═══ LISTED ENTRIES
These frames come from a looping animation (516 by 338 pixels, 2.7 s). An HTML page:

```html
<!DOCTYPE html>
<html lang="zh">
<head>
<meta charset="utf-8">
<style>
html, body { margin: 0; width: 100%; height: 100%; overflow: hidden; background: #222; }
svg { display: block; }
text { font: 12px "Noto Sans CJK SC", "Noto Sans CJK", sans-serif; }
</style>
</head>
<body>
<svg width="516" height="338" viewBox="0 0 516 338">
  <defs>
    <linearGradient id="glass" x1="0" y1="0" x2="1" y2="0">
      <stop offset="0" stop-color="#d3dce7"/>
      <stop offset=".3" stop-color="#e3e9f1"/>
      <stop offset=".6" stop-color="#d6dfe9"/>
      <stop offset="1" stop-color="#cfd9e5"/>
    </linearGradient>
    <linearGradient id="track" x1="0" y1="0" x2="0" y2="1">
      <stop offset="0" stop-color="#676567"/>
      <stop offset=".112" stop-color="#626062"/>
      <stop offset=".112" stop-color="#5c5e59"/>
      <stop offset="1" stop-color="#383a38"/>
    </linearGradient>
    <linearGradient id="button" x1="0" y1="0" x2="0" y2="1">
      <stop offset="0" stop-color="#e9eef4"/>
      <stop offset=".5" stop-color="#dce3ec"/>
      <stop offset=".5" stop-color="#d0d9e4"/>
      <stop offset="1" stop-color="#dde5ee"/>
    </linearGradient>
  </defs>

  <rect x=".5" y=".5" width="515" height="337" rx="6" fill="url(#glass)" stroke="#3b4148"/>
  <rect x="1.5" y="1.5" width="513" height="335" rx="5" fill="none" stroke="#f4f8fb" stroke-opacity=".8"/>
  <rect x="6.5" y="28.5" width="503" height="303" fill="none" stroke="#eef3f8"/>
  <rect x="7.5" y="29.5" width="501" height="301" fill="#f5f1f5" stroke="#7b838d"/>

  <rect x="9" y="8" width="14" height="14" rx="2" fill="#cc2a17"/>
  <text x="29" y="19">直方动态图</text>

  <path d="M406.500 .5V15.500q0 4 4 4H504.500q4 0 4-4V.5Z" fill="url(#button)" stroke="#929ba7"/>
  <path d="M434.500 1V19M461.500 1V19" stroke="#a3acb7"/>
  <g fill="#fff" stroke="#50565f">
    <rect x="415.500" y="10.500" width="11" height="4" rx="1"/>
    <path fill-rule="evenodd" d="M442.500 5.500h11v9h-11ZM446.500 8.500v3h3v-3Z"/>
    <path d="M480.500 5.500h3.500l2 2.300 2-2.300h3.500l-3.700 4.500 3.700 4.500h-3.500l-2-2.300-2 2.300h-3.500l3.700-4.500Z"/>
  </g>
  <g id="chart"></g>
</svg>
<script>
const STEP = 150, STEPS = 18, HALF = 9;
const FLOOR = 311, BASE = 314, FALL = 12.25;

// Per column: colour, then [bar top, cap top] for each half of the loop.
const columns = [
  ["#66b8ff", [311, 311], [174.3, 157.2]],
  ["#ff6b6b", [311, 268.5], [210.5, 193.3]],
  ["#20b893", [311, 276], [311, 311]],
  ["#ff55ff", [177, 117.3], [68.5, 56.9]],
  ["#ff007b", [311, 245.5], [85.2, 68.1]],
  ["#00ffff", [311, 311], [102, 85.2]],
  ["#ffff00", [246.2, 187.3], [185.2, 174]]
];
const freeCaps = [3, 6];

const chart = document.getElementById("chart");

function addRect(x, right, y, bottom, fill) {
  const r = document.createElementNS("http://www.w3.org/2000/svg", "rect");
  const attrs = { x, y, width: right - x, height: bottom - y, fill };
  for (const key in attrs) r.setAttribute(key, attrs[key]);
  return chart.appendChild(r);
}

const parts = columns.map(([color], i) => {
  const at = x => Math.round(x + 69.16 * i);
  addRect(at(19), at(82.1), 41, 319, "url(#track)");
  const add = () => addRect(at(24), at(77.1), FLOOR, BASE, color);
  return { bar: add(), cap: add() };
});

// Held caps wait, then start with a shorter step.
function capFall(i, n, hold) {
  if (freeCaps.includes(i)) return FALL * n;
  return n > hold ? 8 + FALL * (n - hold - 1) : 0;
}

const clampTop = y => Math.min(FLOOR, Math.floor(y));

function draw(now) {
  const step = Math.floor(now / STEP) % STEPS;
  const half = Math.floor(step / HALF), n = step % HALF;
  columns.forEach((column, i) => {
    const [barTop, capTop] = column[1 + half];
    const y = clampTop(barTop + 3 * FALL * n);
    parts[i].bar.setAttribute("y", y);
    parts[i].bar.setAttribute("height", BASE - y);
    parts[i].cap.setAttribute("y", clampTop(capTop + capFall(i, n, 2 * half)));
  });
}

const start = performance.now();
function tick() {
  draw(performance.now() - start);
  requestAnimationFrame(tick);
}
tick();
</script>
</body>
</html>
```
══════
═══ LISTED ENTRIES
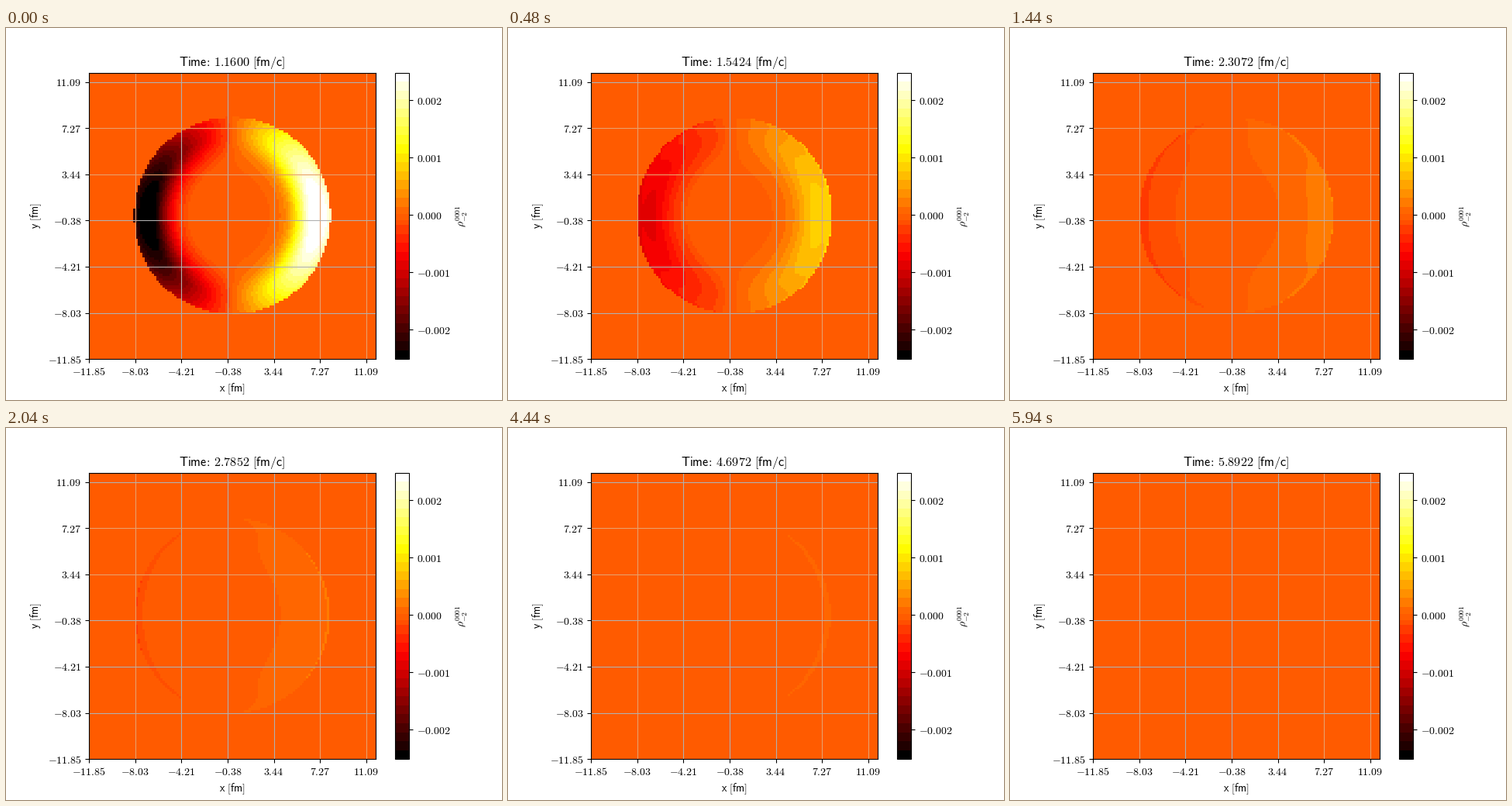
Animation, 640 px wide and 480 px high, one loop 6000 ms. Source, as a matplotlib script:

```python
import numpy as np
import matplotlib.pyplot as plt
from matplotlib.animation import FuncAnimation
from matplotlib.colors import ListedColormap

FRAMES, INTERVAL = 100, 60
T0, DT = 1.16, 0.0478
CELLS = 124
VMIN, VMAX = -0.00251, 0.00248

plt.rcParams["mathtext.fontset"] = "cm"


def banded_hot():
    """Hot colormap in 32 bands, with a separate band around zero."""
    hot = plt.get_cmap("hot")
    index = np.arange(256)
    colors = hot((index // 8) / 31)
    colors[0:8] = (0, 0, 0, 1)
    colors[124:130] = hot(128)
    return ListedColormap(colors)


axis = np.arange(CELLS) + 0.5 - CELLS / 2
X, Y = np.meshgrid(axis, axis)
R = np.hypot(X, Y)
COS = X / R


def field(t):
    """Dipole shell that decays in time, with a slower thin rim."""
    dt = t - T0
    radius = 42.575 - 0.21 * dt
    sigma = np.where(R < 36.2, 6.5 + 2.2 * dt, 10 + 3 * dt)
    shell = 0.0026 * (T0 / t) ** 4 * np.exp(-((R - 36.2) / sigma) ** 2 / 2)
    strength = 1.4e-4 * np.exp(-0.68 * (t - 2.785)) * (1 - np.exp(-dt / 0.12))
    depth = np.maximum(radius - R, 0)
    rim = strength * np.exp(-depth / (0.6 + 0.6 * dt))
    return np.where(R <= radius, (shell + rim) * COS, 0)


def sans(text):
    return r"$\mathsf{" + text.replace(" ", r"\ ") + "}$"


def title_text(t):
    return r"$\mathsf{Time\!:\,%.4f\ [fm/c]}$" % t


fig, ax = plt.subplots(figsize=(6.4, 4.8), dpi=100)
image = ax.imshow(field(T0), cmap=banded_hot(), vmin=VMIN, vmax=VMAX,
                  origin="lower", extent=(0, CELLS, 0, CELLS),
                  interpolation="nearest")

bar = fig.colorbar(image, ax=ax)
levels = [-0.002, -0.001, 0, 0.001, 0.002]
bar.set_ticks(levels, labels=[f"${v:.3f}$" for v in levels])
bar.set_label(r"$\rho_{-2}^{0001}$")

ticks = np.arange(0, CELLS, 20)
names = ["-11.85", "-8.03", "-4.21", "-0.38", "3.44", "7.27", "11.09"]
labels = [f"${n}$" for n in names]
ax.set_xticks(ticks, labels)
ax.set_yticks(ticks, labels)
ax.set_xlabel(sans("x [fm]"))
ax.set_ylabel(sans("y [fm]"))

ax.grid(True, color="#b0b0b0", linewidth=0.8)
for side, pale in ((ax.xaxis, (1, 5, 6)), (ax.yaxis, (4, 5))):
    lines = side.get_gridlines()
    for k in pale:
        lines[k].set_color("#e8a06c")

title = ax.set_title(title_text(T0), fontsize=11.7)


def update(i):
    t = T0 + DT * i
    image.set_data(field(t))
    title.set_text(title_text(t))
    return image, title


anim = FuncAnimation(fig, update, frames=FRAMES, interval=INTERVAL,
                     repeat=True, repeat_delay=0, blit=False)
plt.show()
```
══════
# TASK
The answer should consist of all lines from the records above that hold the word "colors".

# SOLUTION TO THIS EXERCISE
from matplotlib.colors import ListedColormap
    colors = hot((index // 8) / 31)
    colors[0:8] = (0, 0, 0, 1)
    colors[124:130] = hot(128)
    return ListedColormap(colors)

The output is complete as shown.